Required action:
The word "fieldH" may appear in lines of the data below. Say how many lines hold it, giving only the number.
Start of Provided entries
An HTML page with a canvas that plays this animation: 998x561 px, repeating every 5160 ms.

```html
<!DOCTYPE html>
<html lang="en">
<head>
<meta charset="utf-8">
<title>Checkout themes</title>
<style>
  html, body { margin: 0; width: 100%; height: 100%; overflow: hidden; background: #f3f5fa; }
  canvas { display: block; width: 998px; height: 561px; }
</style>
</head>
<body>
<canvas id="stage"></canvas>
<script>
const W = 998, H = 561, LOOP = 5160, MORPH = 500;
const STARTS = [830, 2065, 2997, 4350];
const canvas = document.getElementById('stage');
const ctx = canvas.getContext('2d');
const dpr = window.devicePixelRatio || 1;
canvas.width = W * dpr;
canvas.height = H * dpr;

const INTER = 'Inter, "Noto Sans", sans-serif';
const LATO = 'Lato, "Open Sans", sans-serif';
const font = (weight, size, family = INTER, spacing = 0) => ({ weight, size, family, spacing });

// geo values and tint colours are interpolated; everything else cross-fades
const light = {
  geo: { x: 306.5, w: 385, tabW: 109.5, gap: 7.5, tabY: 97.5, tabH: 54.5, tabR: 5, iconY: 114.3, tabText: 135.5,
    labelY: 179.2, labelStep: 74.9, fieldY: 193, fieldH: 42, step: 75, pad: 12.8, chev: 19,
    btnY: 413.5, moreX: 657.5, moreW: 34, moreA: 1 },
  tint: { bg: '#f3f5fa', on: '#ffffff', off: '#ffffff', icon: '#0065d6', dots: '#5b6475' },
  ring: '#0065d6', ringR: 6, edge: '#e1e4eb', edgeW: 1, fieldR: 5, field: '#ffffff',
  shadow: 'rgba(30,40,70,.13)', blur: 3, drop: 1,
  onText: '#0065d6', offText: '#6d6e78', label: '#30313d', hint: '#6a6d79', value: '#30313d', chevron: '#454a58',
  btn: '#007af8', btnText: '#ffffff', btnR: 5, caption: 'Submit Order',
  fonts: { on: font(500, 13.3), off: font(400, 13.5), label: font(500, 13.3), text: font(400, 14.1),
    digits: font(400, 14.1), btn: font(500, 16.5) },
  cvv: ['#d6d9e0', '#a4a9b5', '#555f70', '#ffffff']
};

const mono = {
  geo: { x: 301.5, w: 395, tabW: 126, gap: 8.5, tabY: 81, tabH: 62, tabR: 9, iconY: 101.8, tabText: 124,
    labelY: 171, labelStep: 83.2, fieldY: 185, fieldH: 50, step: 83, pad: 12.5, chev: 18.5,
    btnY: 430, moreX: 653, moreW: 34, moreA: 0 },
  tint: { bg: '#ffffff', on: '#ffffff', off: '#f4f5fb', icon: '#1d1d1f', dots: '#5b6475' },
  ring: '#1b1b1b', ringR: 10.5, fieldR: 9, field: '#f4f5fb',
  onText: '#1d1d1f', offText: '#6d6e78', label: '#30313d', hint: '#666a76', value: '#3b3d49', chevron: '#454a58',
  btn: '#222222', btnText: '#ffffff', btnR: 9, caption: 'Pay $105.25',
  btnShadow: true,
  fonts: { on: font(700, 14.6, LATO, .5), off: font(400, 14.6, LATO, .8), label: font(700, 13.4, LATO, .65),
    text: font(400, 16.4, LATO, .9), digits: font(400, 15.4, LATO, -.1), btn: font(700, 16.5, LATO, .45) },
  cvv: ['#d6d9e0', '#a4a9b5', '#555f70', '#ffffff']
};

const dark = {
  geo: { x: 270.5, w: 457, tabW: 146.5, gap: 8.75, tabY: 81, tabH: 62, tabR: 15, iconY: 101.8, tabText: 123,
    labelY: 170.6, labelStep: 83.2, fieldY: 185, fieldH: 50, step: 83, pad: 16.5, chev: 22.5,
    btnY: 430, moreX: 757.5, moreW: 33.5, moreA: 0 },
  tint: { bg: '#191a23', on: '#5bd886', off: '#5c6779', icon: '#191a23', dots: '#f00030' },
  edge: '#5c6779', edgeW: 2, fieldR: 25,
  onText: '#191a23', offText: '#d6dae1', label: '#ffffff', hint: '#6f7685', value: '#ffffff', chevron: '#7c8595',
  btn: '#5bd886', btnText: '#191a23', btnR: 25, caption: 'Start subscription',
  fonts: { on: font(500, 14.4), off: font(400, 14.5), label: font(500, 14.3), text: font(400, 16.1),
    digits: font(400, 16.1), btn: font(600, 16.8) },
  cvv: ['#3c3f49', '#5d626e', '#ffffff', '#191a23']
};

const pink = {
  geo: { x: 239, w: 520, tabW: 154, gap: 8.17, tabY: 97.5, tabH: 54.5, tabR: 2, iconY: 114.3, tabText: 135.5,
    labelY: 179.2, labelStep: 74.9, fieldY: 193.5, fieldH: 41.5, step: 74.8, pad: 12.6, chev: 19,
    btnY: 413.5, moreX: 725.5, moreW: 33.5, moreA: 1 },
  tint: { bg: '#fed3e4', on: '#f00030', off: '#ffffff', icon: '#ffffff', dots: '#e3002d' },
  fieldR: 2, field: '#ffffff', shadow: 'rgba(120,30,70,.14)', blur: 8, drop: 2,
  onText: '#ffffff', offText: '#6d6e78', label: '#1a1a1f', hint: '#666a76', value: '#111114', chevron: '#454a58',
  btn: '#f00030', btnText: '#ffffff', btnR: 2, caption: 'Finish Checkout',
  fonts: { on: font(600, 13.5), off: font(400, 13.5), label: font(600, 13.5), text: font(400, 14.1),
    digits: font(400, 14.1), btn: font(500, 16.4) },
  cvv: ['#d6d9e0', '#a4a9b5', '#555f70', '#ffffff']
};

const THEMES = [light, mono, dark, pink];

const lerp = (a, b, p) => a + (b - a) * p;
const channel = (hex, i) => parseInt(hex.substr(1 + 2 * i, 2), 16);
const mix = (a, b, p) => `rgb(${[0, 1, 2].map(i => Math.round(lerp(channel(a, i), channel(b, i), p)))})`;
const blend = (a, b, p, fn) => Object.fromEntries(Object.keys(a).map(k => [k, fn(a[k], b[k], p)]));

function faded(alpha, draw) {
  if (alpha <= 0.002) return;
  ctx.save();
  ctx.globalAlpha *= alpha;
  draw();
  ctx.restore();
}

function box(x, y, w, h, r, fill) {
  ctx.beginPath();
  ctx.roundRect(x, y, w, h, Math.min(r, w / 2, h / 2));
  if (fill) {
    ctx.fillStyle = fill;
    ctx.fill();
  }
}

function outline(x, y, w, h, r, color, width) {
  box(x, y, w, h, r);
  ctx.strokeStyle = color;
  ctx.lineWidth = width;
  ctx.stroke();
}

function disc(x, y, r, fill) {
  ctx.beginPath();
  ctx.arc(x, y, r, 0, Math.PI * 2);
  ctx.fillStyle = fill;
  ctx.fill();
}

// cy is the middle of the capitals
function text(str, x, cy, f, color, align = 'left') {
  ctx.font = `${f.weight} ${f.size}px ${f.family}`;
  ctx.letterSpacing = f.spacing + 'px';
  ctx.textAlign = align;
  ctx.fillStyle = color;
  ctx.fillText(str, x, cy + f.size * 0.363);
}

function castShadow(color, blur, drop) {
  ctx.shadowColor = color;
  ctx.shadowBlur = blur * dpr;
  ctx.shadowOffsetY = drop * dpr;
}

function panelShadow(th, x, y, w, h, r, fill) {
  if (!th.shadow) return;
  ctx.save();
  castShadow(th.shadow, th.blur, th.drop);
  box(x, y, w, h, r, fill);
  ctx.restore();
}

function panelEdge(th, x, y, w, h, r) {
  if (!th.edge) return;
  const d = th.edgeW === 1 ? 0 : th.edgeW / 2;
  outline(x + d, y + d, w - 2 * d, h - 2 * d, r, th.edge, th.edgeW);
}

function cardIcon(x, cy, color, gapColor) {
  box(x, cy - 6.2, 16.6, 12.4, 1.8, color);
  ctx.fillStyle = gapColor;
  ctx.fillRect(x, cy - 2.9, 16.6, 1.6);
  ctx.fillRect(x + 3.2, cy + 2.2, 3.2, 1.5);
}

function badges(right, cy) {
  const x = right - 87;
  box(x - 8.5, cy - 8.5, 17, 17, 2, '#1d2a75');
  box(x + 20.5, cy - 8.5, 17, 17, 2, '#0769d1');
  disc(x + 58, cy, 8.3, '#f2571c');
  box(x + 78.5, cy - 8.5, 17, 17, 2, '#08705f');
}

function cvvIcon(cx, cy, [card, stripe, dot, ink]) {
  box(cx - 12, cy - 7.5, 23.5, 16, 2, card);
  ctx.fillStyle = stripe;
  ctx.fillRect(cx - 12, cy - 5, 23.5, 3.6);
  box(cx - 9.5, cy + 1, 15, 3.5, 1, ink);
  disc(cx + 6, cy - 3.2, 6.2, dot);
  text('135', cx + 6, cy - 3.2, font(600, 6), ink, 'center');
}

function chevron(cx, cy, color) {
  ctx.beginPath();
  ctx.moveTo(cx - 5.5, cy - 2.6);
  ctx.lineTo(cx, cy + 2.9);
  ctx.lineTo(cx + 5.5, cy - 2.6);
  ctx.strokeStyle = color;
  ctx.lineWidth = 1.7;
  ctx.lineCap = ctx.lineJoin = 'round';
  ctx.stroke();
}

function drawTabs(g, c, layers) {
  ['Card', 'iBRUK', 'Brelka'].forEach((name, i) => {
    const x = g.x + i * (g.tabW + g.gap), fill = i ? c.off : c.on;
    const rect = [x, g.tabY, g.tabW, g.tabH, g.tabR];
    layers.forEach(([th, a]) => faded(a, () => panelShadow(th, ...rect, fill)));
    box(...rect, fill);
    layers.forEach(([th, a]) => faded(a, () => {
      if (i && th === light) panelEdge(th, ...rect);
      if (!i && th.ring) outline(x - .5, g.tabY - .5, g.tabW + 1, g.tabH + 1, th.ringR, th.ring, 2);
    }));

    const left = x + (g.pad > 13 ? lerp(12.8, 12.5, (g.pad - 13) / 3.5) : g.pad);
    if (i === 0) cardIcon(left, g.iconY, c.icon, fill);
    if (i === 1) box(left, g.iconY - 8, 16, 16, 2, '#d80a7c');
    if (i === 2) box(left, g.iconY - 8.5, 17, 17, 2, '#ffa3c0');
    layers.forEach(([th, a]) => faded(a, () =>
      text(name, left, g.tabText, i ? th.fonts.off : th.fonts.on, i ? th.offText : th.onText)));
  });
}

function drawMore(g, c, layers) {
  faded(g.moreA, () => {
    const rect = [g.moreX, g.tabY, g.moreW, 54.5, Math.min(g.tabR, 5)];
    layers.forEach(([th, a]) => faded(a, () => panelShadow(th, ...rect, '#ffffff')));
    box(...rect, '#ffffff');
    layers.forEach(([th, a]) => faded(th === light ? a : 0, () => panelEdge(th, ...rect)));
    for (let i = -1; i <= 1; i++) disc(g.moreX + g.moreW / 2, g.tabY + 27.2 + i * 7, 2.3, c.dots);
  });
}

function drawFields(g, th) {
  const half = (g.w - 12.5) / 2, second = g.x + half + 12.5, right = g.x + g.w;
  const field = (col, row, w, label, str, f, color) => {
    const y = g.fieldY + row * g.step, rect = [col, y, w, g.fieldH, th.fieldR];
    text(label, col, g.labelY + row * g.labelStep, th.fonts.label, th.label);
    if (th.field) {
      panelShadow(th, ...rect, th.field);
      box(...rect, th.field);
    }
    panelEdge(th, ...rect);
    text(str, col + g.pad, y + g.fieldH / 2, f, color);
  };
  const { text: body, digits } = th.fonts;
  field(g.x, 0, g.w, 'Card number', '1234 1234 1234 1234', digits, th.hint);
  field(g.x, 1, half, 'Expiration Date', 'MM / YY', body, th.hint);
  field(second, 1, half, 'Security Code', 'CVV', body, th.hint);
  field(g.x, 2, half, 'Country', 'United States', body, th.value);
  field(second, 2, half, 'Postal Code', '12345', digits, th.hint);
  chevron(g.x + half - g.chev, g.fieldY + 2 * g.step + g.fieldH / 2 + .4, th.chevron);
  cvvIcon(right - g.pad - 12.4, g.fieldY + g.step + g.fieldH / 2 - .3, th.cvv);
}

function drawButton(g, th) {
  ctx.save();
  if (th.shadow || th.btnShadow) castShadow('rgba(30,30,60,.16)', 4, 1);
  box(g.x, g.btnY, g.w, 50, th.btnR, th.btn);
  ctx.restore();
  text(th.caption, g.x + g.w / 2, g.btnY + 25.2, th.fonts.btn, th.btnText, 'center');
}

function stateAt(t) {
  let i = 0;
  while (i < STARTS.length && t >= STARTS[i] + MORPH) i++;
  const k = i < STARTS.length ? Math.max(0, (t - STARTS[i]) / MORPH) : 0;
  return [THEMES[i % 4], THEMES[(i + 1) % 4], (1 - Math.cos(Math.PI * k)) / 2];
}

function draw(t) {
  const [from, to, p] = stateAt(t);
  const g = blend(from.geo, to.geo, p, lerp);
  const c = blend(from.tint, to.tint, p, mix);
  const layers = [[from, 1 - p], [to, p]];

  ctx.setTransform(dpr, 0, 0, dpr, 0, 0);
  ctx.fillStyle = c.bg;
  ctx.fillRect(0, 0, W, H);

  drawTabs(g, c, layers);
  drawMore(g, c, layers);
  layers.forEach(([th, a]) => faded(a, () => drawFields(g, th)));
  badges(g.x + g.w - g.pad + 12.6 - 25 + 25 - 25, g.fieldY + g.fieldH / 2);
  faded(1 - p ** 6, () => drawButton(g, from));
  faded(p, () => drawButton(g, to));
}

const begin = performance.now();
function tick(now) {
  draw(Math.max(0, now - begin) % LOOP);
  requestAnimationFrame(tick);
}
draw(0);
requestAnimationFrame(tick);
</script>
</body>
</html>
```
End of Provided entries
Exercise solution:
9